[Collected data]

────────

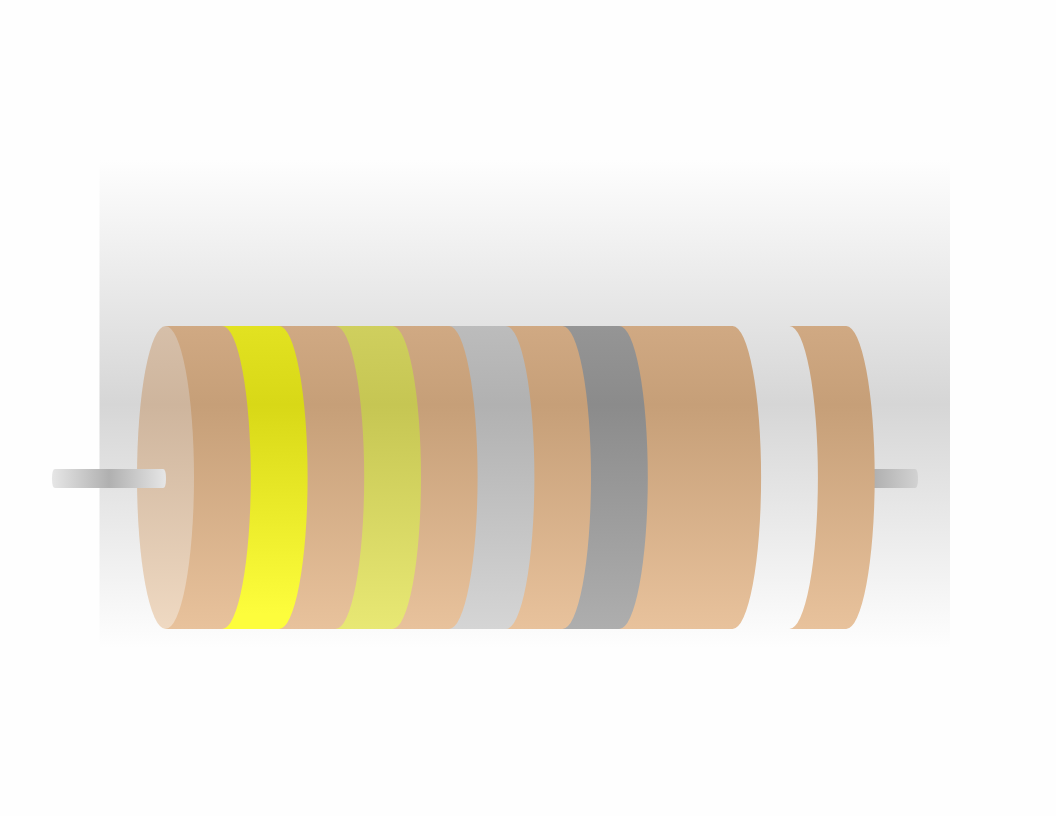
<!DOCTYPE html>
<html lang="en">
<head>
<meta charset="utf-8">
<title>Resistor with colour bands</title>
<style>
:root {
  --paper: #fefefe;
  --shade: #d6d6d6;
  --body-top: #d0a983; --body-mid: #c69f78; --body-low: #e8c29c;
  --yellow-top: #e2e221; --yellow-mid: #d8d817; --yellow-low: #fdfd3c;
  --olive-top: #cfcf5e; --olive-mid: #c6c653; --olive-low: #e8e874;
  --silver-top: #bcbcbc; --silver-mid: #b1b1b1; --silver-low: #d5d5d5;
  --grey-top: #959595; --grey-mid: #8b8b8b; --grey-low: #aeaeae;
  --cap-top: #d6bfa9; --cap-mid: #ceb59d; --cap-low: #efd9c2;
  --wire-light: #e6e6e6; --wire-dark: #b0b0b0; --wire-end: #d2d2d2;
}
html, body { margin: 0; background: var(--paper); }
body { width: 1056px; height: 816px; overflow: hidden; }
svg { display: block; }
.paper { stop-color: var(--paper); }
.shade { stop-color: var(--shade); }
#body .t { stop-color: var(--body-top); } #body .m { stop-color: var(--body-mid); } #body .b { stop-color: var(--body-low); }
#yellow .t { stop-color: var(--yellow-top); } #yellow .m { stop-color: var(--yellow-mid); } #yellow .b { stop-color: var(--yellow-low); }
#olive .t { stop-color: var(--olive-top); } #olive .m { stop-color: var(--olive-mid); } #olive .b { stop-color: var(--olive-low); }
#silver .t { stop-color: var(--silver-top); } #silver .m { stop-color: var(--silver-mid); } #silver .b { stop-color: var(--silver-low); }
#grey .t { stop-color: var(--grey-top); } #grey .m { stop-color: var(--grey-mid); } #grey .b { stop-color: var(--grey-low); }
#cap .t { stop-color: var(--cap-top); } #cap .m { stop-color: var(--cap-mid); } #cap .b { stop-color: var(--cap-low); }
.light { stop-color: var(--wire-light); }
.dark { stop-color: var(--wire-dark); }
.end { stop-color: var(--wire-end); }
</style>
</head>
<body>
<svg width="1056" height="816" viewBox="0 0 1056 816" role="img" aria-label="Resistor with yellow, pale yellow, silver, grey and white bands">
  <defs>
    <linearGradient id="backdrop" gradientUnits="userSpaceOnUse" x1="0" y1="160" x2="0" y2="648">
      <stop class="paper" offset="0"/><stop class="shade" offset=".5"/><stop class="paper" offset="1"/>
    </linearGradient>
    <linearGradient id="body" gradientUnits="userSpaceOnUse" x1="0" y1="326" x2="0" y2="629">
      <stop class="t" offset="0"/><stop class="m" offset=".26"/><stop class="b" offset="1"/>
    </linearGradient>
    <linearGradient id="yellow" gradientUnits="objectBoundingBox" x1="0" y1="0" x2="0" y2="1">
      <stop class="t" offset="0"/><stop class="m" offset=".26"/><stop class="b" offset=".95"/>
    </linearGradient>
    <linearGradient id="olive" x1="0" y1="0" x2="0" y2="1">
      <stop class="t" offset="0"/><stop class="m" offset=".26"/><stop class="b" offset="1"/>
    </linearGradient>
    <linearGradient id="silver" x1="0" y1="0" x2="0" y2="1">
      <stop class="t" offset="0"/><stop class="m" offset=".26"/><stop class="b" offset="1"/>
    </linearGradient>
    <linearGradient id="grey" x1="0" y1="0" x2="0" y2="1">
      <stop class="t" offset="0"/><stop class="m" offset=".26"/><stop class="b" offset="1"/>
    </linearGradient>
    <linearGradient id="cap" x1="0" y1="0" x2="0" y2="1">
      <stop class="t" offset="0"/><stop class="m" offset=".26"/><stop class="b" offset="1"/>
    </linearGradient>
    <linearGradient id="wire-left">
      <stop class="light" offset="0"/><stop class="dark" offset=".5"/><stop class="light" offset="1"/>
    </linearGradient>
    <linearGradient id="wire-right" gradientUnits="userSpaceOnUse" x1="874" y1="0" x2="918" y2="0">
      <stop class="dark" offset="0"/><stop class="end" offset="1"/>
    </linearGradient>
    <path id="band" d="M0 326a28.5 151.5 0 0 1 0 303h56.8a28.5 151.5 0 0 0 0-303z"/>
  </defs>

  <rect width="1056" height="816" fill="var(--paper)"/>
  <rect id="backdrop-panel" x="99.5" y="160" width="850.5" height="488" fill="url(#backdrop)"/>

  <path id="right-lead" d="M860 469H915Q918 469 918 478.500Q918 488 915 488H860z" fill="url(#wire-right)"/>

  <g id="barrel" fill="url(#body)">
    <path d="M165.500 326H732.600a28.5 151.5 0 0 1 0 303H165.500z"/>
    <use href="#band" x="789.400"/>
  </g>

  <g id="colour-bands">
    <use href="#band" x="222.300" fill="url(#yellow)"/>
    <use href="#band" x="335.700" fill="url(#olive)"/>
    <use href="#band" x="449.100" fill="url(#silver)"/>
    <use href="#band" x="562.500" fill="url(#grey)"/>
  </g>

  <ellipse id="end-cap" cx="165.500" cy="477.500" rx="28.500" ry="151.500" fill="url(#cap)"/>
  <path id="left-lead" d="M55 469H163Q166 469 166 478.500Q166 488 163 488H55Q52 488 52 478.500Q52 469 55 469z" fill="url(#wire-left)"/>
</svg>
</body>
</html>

────────

Every line above with the word "wire" is to be copied out.

▶ **FINAL ANSWER**
  --wire-light: #e6e6e6; --wire-dark: #b0b0b0; --wire-end: #d2d2d2;
.light { stop-color: var(--wire-light); }
.dark { stop-color: var(--wire-dark); }
.end { stop-color: var(--wire-end); }
    <linearGradient id="wire-left">
    <linearGradient id="wire-right" gradientUnits="userSpaceOnUse" x1="874" y1="0" x2="918" y2="0">
  <path id="right-lead" d="M860 469H915Q918 469 918 478.500Q918 488 915 488H860z" fill="url(#wire-right)"/>
  <path id="left-lead" d="M55 469H163Q166 469 166 478.500Q166 488 163 488H55Q52 488 52 478.500Q52 469 55 469z" fill="url(#wire-left)"/>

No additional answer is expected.